Since Jetta is familiar with the alphabet and sounds, I am having her actually write the sentences out.  One of the things she is weak in is keeping letters between the lines, so this is practice for that, as well as for her learning what a sentence is, beginning punctuation, and working with the sight words.  We'll form new sentences, pointing out where the sight words are, look for them in books that we read, and do a couple worksheets on them.  I have a workbook for sight words that we'll use.

We finished with the first two sentences this morning (lots of interruptions from little sister) and called it quits for today.  She got to color the cover of her lesson book, which is just a thick sketch book from Hobby Lobby, and she drew a picture on the inside of it.  After lunch, we got out wooden beads and made a "first day of homeschool" necklace.  It spelled her name, we counted the beads and how many more she needed (this is math and addition) and sorted colors of beads.

Science didn't really get any attention today, other than noticing that it was sunny and hot (weather), but each day we'll go over the year, month, day, day of the week, season and weather.  I'm hoping to find a calendar that pleases me, but so far we don't have one.  We'll also address the senses as we move through this week and talk more about Jetta, what she likes, how she feels, and what her dreams are.

Next week will depend on how far we have gotten this week.  It may become the "Big Dreams" week, in which we stretch our minds into the future and explore different ideas that are in her mind and heart. 

After that, the themes in September are (for each week):
apples, fall and the Autumn Equinox, the Calendar (seasons, months, days, etc), and pumpkins. 

October will be witches, Samhain/ancestor alter, Halloween and magic, family tree and family history. 

Beginning in November, we'll do leaves, deciduous trees,, take a break for Thanksgiving, and finish November with evergreens.

December themes will be winter holidays around the world, snow stories and snowflakes, giving and gratitude, and then three weeks break.

It's not fancy or all that organized, but for our first day, I feel pretty good about it.

If you're a homeschooler, I'd love to hear about how your school year is starting!

Monday, August 13, 2012

Lunar Creativity

There are some exciting things going on over at Creativity Tribe.  A goddess of art and change, Rachel will be your lunar guide to some potentially incredible journeys inward and amazing leaps and bounds forward along your personal path. 

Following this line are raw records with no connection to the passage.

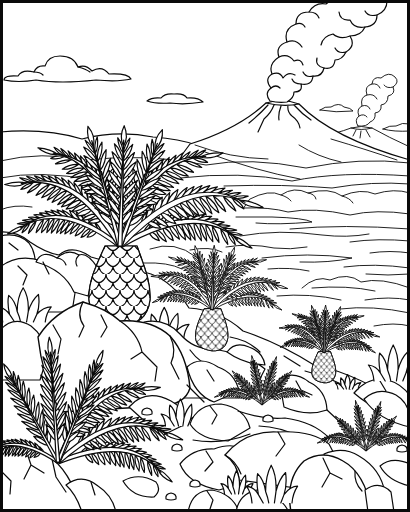
<!DOCTYPE html>
<html lang="en">
<head>
<meta charset="utf-8">
<title>Prehistoric valley colouring page</title>
<style>
:root { --ink: #0a0a0a; --paper: #fff; }
html, body { margin: 0; background: var(--paper); overflow: hidden; }
svg { display: block; width: 410px; height: 512px; }
.line { fill: var(--paper); stroke: var(--ink); stroke-width: 1.2; stroke-linejoin: round; stroke-linecap: round; }
.open { fill: none; }
.leaves, .rib, .trunk { vector-effect: non-scaling-stroke; }
.rib { fill: none; }
.fine { stroke-width: .9; }
.far { stroke-width: .9; }
.bold { stroke-width: 1.4; }
.page-border { fill: none; stroke: var(--ink); stroke-width: 3; }
</style>
</head>
<body>
<svg viewBox="0 0 410 512" role="img" aria-label="Line drawing of cycads, ferns and rocks in front of two smoking volcanoes">
<defs>
  <path id="half-frond" class="leaves" d="M0-20q9-5 11-16q-9 5-11 16m0-9q10-6 14-18q-10 6-14 18m0-9q10-6 15-18q-10 6-15 18m0-9q10-6 15-18q-10 6-15 18m0-9q10-6 14-18q-10 6-14 18m0-9q9-6 13-18q-9 6-13 18m0-9q8-6 11-18q-8 6-11 18m0-9q7-6 9-17q-7 6-9 17m0-8q5-6 6-15q-5 6-6 15"/>
  <g id="straight-frond">
    <use href="#half-frond"/><use href="#half-frond" transform="scale(-1 1)"/>
    <path class="leaves" d="M0-98q5-9 0-20q-5 11 0 20"/>
    <path class="leaves" d="M-2 0L0-104L2 0z"/>
  </g>
  <g id="arched-frond">
    <path class="leaves" d="M16-20q4-7 3-15q-4 7-3 15M20-26q6-8 4-18q-6 8-4 18M26-31q7-8 5-19q-7 8-5 19M31-36q7-8 6-19q-7 8-6 19M36-41q8-7 8-18q-8 7-8 18M42-45q8-7 10-17q-8 7-10 17M47-48q9-6 11-16q-9 6-11 16M52-51q9-5 13-15q-9 5-13 15M58-54q10-4 14-13q-10 4-14 13M64-56q10-3 15-11q-10 3-15 11M70-57q10-2 16-10q-10 2-16 10M77-58q10-2 16-8q-10 2-16 8M86-59q9-1 15-6q-9 1-15 6M94-59q8 0 14-4q-8 0-14 4"/>
    <path class="leaves" d="M20-26q6 6 14 4q-6-6-14-4M26-31q6 7 15 7q-6-7-15-7M31-36q6 8 16 8q-6-8-16-8M36-41q6 8 16 9q-6-8-16-9M42-45q5 9 16 11q-5-9-16-11M47-48q5 9 16 12q-5-9-16-12M52-51q5 9 15 13q-5-9-15-13M58-54q4 9 15 14q-4-9-15-14M64-56q4 9 14 14q-4-9-14-14M70-57q4 9 14 13q-4-9-14-13M77-58q4 8 13 12q-4-8-13-12M86-59q4 7 13 11q-4-7-13-11M94-59q4 6 12 8q-4-6-12-8M101-58q9-2 22 3q-13 3-22-3"/>
    <path class="leaves" d="M-1-2Q48-78 106-57Q52-72 2 1z"/>
  </g>
  <pattern id="trunk-scales" width="14" height="16" x="-28" y="-4" patternUnits="userSpaceOnUse">
    <path class="line" d="M0 0Q0 6 7 9Q14 6 14 0M-7 8Q-7 14 0 17Q7 14 7 8M7 8Q7 14 14 17Q21 14 21 8M0-8Q0-2 0 1" fill="none"/>
  </pattern>
  <path id="trunk-shape" class="trunk" d="M-15 0C-24 20-32 36-31 54C-30 70-18 76 0 79C18 80 28 70 30 54C31 36 24 20 17 0z"/>
  <g id="cycad">
    <use href="#trunk-shape"/>
    <use href="#trunk-shape" fill="url(#trunk-scales)"/>
    <use href="#arched-frond" transform="rotate(25) scale(.98)"/>
    <use href="#arched-frond" transform="scale(-1 1) rotate(18) scale(.84)"/>
    <use href="#arched-frond" transform="rotate(9) scale(1.1)"/>
    <use href="#arched-frond" transform="scale(-1 1) rotate(-4) scale(.97)"/>
    <use href="#arched-frond" transform="rotate(-18) scale(1.03)"/>
    <use href="#arched-frond" transform="scale(-1 1) rotate(-26) scale(.95)"/>
    <use href="#straight-frond" transform="rotate(20) scale(1.05)"/>
    <use href="#straight-frond" transform="rotate(-15) scale(1.05)"/>
    <use href="#straight-frond" transform="rotate(2) scale(1.02)"/>
  </g>
  <g id="fern">
    <use href="#arched-frond" transform="rotate(34) scale(.86)"/>
    <use href="#arched-frond" transform="scale(-1 1) rotate(22) scale(.6)"/>
    <use href="#arched-frond" transform="rotate(14) scale(.94)"/>
    <use href="#arched-frond" transform="rotate(-12) scale(.94)"/>
    <use href="#straight-frond" transform="rotate(-29) scale(.8 .95)"/>
    <use href="#straight-frond" transform="rotate(22) scale(.8 1.02)"/>
    <use href="#straight-frond" transform="rotate(-4) scale(.85 1.06)"/>
  </g>
  <g id="small-fern">
    <use href="#arched-frond" transform="rotate(16) scale(.85)"/>
    <use href="#arched-frond" transform="scale(-1 1) rotate(16) scale(.85)"/>
    <use href="#straight-frond" transform="rotate(42) scale(.8 .9)"/>
    <use href="#straight-frond" transform="rotate(-42) scale(.8 .9)"/>
    <use href="#straight-frond" transform="rotate(17) scale(.8 1)"/>
    <use href="#straight-frond" transform="rotate(-12) scale(.8 1)"/>
  </g>
  <path id="tuft" class="leaves" d="M-25 0Q-26-10-32-16Q-22-15-17-8Q-20-20-18-28Q-10-22-8-11Q-8-26-1-36Q6-26 5-11Q9-23 17-29Q19-17 15-8Q23-16 32-16Q26-9 25 0M-8-11Q-5-5-4 0M5-11Q4-5 3 0M-17-8L-11 0M15-8L11 0"/>
  <path id="pebble" d="M-5 2Q-6-3 0-4Q6-3 5 2Q0 4-5 2z"/>
  <clipPath id="page"><rect width="410" height="512"/></clipPath>
</defs>
<rect width="410" height="512" fill="var(--paper)"/>
<g class="line" clip-path="url(#page)">
  <g id="sky">
    <path d="M4 80Q4 75 18 76Q22 69 34 72Q37 65 45 66Q48 56 60 56Q74 56 78 67Q86 64 92 71Q102 65 109 74Q128 73 131 79Q118 82 96 80Q60 84 36 80Q18 83 4 80z"/>
    <path class="open" d="M78 67Q86 69 90 72M34 72Q40 72 43 75"/>
    <path d="M147 101Q152 97 161 98Q165 93 174 94Q184 93 187 98Q198 97 203 102Q185 105 170 103Q156 104 147 101z"/>
    <path class="far" d="M320 110Q325 106 331 107Q339 102 344 107Q351 108 353 111Q336 113 320 110z"/>
    <path class="far" d="M383 129Q390 125 396 126Q402 122 410 124V131Q394 132 383 129z"/>
  </g>
  <g id="volcanoes">
    <path d="M0 132Q45 128 82 139Q118 130 153 137Q180 139 196 145L190 195H0z"/>
    <path class="far" d="M312 139Q338 133 351 128Q361 125 372 128Q388 137 410 147V175H312z"/>
    <path class="open far" d="M351 128Q361 131 372 128M356 130L353 136M361 131L360 138M366 130L370 137"/>
    <path d="M190 144Q238 129 266 103Q283 98 299 104Q332 138 410 160V198H150Z"/>
    <path class="open" d="M266 103Q283 107 299 104M268 105Q260 114 249 123M274 105Q271 113 264 119L258 132M281 106Q278 114 279 120M288 105Q287 112 292 116Q299 121 300 128M294 105Q302 114 311 120"/>
    <path d="M270 101Q264 93 271 88Q264 79 272 74Q268 64 279 57Q275 46 287 42Q283 29 296 24Q296 12 309 12Q315 2 326 4Q333-3 345 1H387Q387 11 377 15Q377 26 365 27Q361 36 350 36Q356 46 346 52Q342 60 335 60Q334 70 324 68Q322 77 313 76Q312 86 301 84Q303 92 294 92Q294 98 287 102Q278 103 270 101z"/>
    <path class="open" d="M271 88Q276 84 280 88M272 74Q280 71 283 78Q288 71 295 75M279 57Q288 53 294 61Q301 58 303 65M287 42Q296 38 302 47M296 24Q302 22 305 27M350 36Q340 40 333 34Q323 36 321 45M313 76Q306 78 303 72M365 27Q354 29 350 20Q340 21 339 12M324 68Q315 66 317 58M346 52Q338 54 335 48M377 15Q368 17 365 11M301 84Q294 84 292 79M309 12Q317 12 319 18"/>
    <path class="far" d="M358 126Q354 120 359 116Q356 109 362 106Q360 97 367 95Q364 86 372 84Q373 76 381 78Q389 71 395 77Q400 82 393 87Q396 94 388 96Q388 104 381 105Q382 112 375 113Q376 120 370 122Q367 127 358 126z"/>
    <path class="open far" d="M359 116Q364 113 367 117M362 106Q368 104 370 109M367 95Q374 93 377 99M372 84Q378 83 380 88M393 87Q387 89 384 85"/>
  </g>
  <g id="plain" class="far">
    <path d="M0 161Q42 151 84 160Q150 153 206 165Q250 157 306 168Q360 157 410 163V512H0z"/>
    <path class="open" d="M195 145Q230 158 268 159M299 145Q318 157 341 162M331 139Q368 150 397 160M205 152Q256 171 300 179M0 178Q40 170 92 180M180 178Q240 171 292 181Q340 171 410 176M224 186Q285 184 332 188Q372 181 410 184"/>
    <path d="M250 199Q269 189 281 195Q294 186 308 193Q329 187 342 196Q361 188 375 194Q394 188 410 193V214Q376 209 350 215Q314 207 288 212Q270 207 244 208z"/>
    <path class="open" d="M281 195Q288 197 291 201M342 196Q350 198 353 203M308 193Q315 194 316 199"/>
    <path class="open" d="M0 210Q14 204 32 207M236 217H272Q305 218 312 222Q278 225 256 223M290 229Q343 224 410 229M240 236Q279 229 322 235Q347 238 369 234M350 242Q378 238 410 241M226 247Q250 243 274 248Q290 250 307 247M262 258Q308 252 352 258Q330 263 300 262M370 253Q390 250 410 253M190 250Q210 246 222 252M344 267Q374 263 410 268M268 269Q290 267 309 271M366 274Q388 276 410 274M277 296Q310 293 341 300M302 288Q316 275 330 280Q348 272 361 282Q381 277 410 288M312 288Q347 285 375 291M365 300Q389 296 410 300M340 309Q372 305 410 313M374 326Q394 322 410 326"/>
    <path class="open" d="M150 249Q175 240 196 257M144 263Q168 262 182 269"/>
  </g>
  <g id="hillside">
    <path d="M0 232Q17 231 30 242Q46 253 59 255Q72 244 91 257L151 274Q173 282 189 308Q220 310 243 331Q279 343 314 365Q360 374 410 410V512H0z"/>
    <path d="M0 236Q18 232 29 243Q38 255 34 274L0 278z"/>
    <path d="M0 267Q18 253 42 261Q63 267 75 293L72 312H0z"/>
    <path d="M36 262Q42 249 57 258Q68 248 79 255Q87 252 97 267L88 296L74 292Q64 270 36 262z"/>
    <path class="open" d="M9 243L18 250M18 266L27 275L23 285M43 262L49 274M57 258Q64 259 66 265M79 255Q74 260 77 266"/>
    <use href="#tuft" transform="translate(24 322) scale(.85 .95)"/>
    <path d="M0 330Q14 315 31 326Q44 336 48 354L40 380H0z"/>
    <use href="#tuft" transform="translate(165 338) scale(.75 .85)"/>
    <path d="M144 322Q165 318 180 334Q194 350 214 349Q248 355 265 369L250 398H180z"/>
    <path class="open" d="M190 350Q200 364 217 369M230 337Q248 340 260 352M201 371Q214 382 228 382M240 347L254 355M305 371Q332 378 350 389M284 356L300 366"/>
    <path d="M227 352Q235 341 249 347Q263 352 265 365Q244 364 227 352zM187 367Q200 355 218 367Q235 373 239 391L214 402Q194 395 187 367z"/>
    <path d="M279 379Q294 370 309 382Q326 390 327 410Q307 417 284 407zM354 393Q368 376 388 380Q402 384 410 396V418Q378 414 354 393z"/>
    <path class="open" d="M296 381L301 390L312 395M380 381L386 391L381 398M207 370L214 381"/>
    <use href="#tuft" transform="translate(394 381) scale(.8 1)"/>
    <use href="#tuft" transform="translate(348 389) scale(.4)"/>
    <path d="M364 399Q378 386 396 395Q408 402 410 417V427Q378 420 364 399z"/>
  </g>
  <g id="midground-cycads">
    <use href="#cycad" class="fine" transform="translate(212 309) scale(.53)"/>
    <use href="#cycad" class="fine" transform="translate(324 352) scale(.39)"/>
  </g>
  <use href="#cycad" transform="translate(120 246)"/>
  <g id="foreground-rocks">
    <path class="bold" d="M38 337Q54 312 83 302Q107 309 120 321Q151 319 170 336Q187 355 190 388Q185 405 160 406L60 412Q42 375 38 337z"/>
    <path class="open" d="M83 302Q76 315 84 326L79 337M120 321Q138 333 142 352L157 367M142 352L131 359M170 336Q177 350 171 363L179 379M101 315L107 327L101 337M53 325L61 339L58 354M157 367L155 381"/>
    <path d="M129 407Q146 388 171 401Q183 407 188 423L161 436z"/>
    <use href="#tuft" transform="translate(181 426) scale(.62 .75)"/>
    <path d="M190 424Q197 404 221 404Q245 408 250 428L228 441Q200 440 190 424z"/>
    <path class="open" d="M210 406L217 415L212 424M238 411Q264 420 285 418Q314 422 329 438M193 440Q222 445 250 434M259 426Q280 427 298 436M187 385L204 402M327 410L342 424"/>
    <path d="M180 464Q193 448 214 449Q238 440 252 456Q258 469 247 482L219 490Q188 484 180 464z"/>
    <path d="M225 455Q246 430 278 432Q311 430 329 444L342 469L310 490L239 480Q238 464 225 455z"/>
    <path class="open" d="M278 432L285 444L276 456M225 455Q236 461 241 474M206 451L213 462L205 471"/>
    <path d="M324 454Q343 446 359 456Q381 469 385 493L355 512L330 490z"/>
    <path class="bold" d="M291 512Q285 479 304 461Q323 449 343 461Q365 473 372 512z"/>
    <path class="open" d="M323 458L330 473L322 487M330 473L342 479M355 471Q354 483 362 491"/>
    <path d="M365 490Q379 480 391 492L394 512H368zM380 466Q392 456 410 464V486Q388 481 380 466zM188 512Q192 490 212 490Q233 494 239 512z"/>
    <path class="open" d="M207 491L213 500L210 509"/>
    <use href="#tuft" transform="translate(237 494) scale(.5 .65)"/>
    <path d="M236 512Q239 494 257 490Q278 492 289 512z"/>
    <use href="#tuft" transform="translate(272 503) scale(.8 1.05)"/>
    <path class="bold" d="M0 450Q23 440 46 454Q71 470 82 512H0z"/>
    <path d="M66 485Q82 473 98 486Q112 495 116 512H82Q76 494 66 485zM123 481Q139 472 156 482Q162 490 154 497Q133 498 123 481z"/>
    <path class="open" d="M25 447L31 465L24 479M31 465L44 473M52 459L56 477L66 492M0 470L11 481L10 494M91 482L95 495"/>
    <use href="#pebble" x="171" y="497"/><use href="#pebble" x="195" y="484"/><use href="#pebble" x="147" y="412"/><use href="#pebble" x="339" y="437"/><use href="#pebble" x="402" y="449"/><use href="#pebble" x="268" y="419"/><use href="#pebble" x="177" y="448"/>
  </g>
  <g id="foreground-ferns">
    <use href="#small-fern" class="fine" transform="translate(262 404) scale(.42)"/>
    <use href="#small-fern" class="fine" transform="translate(366 450) scale(.43)"/>
    <use href="#fern" transform="translate(58 462)"/>
  </g>
</g>
<rect class="page-border" x="1.5" y="1.5" width="407" height="509"/>
</svg>
</body>
</html>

She is hosting Touch the Moonan e-course and art-ivity gathering about connecting with your creative, intuitive spirit. "Touch the Moon explores lunar rhythms, folklore, and mythology while encouraging you to slow down and go within."  And I am one of the Moon Guides that will be chipping in!  This course starts on August 27, so head on over to check it out and register if this feels like something for you.  It promises to be a really valuable time, and just in time for back to school (or homeschool!)-- what a great treat for all us moms (or dads) who need to remember how to reconnect with ourselves!